(Source texts of formatted documents)
━━━━━━━━━━
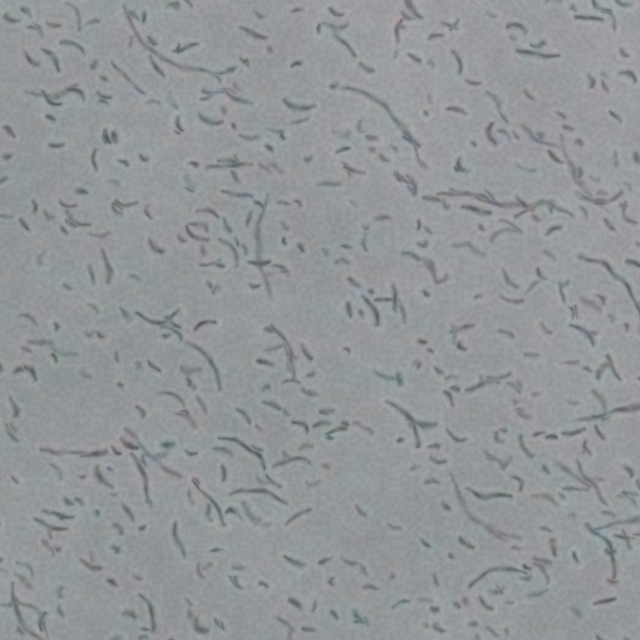
Reproduce this texture procedurally as a Shadertoy shader.

```glsl
const vec3 BASE_GREY = vec3(0.573, 0.590, 0.598);
const vec3 STROKE_SHADE = vec3(0.185, 0.180, 0.178);
const vec3 CORNER_TINT = vec3(0.034, 0.022, 0.030);
const vec3 GREEN_MAGENTA = vec3(-0.022, 0.016, 0.004);
const vec3 WARM_COOL = vec3(0.016, 0.000, -0.018);
const float MEAN_ANGLE = -0.55;     // strokes fall toward the right
const float ANGLE_SPREAD = 1.25;
const float HALF_WIDTH = 0.0036;
const float EDGE_SOFTNESS = 0.0032;
const float RIM_DISTANCE = 0.0065;
const float RIM_WIDTH = 0.0028;
const float RIM_LIGHT = 0.026;
const float WOBBLE = 0.009;
const float GRAIN = 0.042;

float hash(vec2 p) {
    vec3 q = fract(p.xyx * 0.1031);
    q += dot(q, q.yzx + 33.33);
    return fract((q.x + q.y) * q.z);
}

vec2 gradient(vec2 cell) {
    float a = 6.2832 * hash(cell + 71.0);
    return vec2(cos(a), sin(a));
}

float gradientNoise(vec2 p) {
    vec2 i = floor(p), f = fract(p);
    vec2 u = f * f * f * (f * (f * 6.0 - 15.0) + 10.0);
    vec2 e = vec2(0.0, 1.0);
    float a = dot(gradient(i), f);
    float b = dot(gradient(i + e.yx), f - e.yx);
    float c = dot(gradient(i + e.xy), f - e.xy);
    float d = dot(gradient(i + e.yy), f - e.yy);
    return mix(mix(a, b, u.x), mix(c, d, u.x), u.y);
}

// Signed distance to a tapered, parabolic stroke along x
float bentStroke(vec2 q, float halfLength, float bend) {
    float x = clamp(q.x, -halfLength, halfLength);
    float t = x / halfLength;
    float slope = 2.0 * bend * t;
    float across = (q.y - bend * halfLength * (t * t - 0.4)) / sqrt(1.0 + slope * slope);
    return length(vec2(q.x - x, across)) - HALF_WIDTH * (1.0 - 0.4 * t * t);
}

// Scatters one stroke per occupied cell; x is darkness, y is the pale rim
vec2 strokeLayer(vec2 p, float grid, float minHalf, float maxHalf, float share, float seed) {
    vec2 home = floor(p * grid);
    vec2 ink = vec2(0.0);
    for (int j = -1; j <= 1; j++)
    for (int i = -1; i <= 1; i++) {
        vec2 cell = home + vec2(i, j);
        vec2 id = cell + seed;
        vec2 center = (cell + vec2(hash(id + 3.1), hash(id + 17.7))) / grid;
        float clump = smoothstep(-0.28, 0.25, gradientNoise(center * 6.0 + 4.3));
        if (hash(id + 29.3) > share * mix(0.4, 1.0, clump)) continue;

        float angle = MEAN_ANGLE + ANGLE_SPREAD * (hash(id + 41.9) + hash(id + 53.2) - 1.0);
        float c = cos(angle), s = sin(angle);
        vec2 q = mat2(c, -s, s, c) * (p - center);
        float sizePick = hash(id + 61.4);
        float halfLength = mix(minHalf, maxHalf, sizePick * sizePick);
        float bend = 0.9 * (hash(id + 77.8) - 0.5);
        float d = bentStroke(q, halfLength, bend);

        float strength = mix(0.5, 1.1, hash(id + 89.6));
        float dark = 1.0 - smoothstep(-EDGE_SOFTNESS, EDGE_SOFTNESS, d);
        float r = (d - RIM_DISTANCE) / RIM_WIDTH;
        ink = max(ink, strength * vec2(dark, exp(-r * r)));
    }
    return ink;
}

void mainImage(out vec4 fragColor, in vec2 fragCoord) {
    vec2 p = fragCoord / iResolution.y;

    // Wavy stroke paths
    vec2 wobble = vec2(gradientNoise(p * 27.0), gradientNoise(p * 27.0 + 50.5));
    vec2 w = p + WOBBLE * wobble;

    // Short flecks, medium curls and a few long arcs
    vec2 ink = strokeLayer(w, 27.0, 0.004, 0.017, 0.58, 11.0);
    ink = max(ink, strokeLayer(w, 23.0, 0.006, 0.020, 0.48, 137.0));
    ink = max(ink, strokeLayer(w, 11.0, 0.020, 0.045, 0.55, 263.0));
    ink = max(ink, strokeLayer(w, 5.0, 0.055, 0.100, 0.50, 389.0));
    float dark = ink.x * clamp(0.9 + 0.8 * gradientNoise(p * 55.0 + 8.2), 0.45, 1.15);

    // Uneven grey ground, paler toward the upper right
    vec3 color = BASE_GREY + CORNER_TINT * smoothstep(0.7, 2.0, p.x + p.y);
    color += 0.022 * gradientNoise(p * 5.0 + 21.4);
    color += 0.022 * gradientNoise(p * 32.0 + 2.6);

    // Faint colour blotches, stronger beside strokes
    float tint = 0.7 + ink.x + ink.y;
    color += tint * GREEN_MAGENTA * gradientNoise(p * 19.0 + 33.7);
    color += tint * WARM_COOL * gradientNoise(p * 38.0 + 12.9);

    // Strokes, rims and soft grain
    color += RIM_LIGHT * ink.y * (1.0 - min(dark, 1.0));
    color -= STROKE_SHADE * dark;
    color += GRAIN * gradientNoise(p * 130.0 + 5.8);

    fragColor = vec4(color, 1.0);
}
```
━━━━━━━━━━
Problem
Check every line of the data, and copy the ones that contain "gradientNoise".

Your response
float gradientNoise(vec2 p) {
        float clump = smoothstep(-0.28, 0.25, gradientNoise(center * 6.0 + 4.3));
    vec2 wobble = vec2(gradientNoise(p * 27.0), gradientNoise(p * 27.0 + 50.5));
    float dark = ink.x * clamp(0.9 + 0.8 * gradientNoise(p * 55.0 + 8.2), 0.45, 1.15);
    color += 0.022 * gradientNoise(p * 5.0 + 21.4);
    color += 0.022 * gradientNoise(p * 32.0 + 2.6);
    color += tint * GREEN_MAGENTA * gradientNoise(p * 19.0 + 33.7);
    color += tint * WARM_COOL * gradientNoise(p * 38.0 + 12.9);
    color += GRAIN * gradientNoise(p * 130.0 + 5.8);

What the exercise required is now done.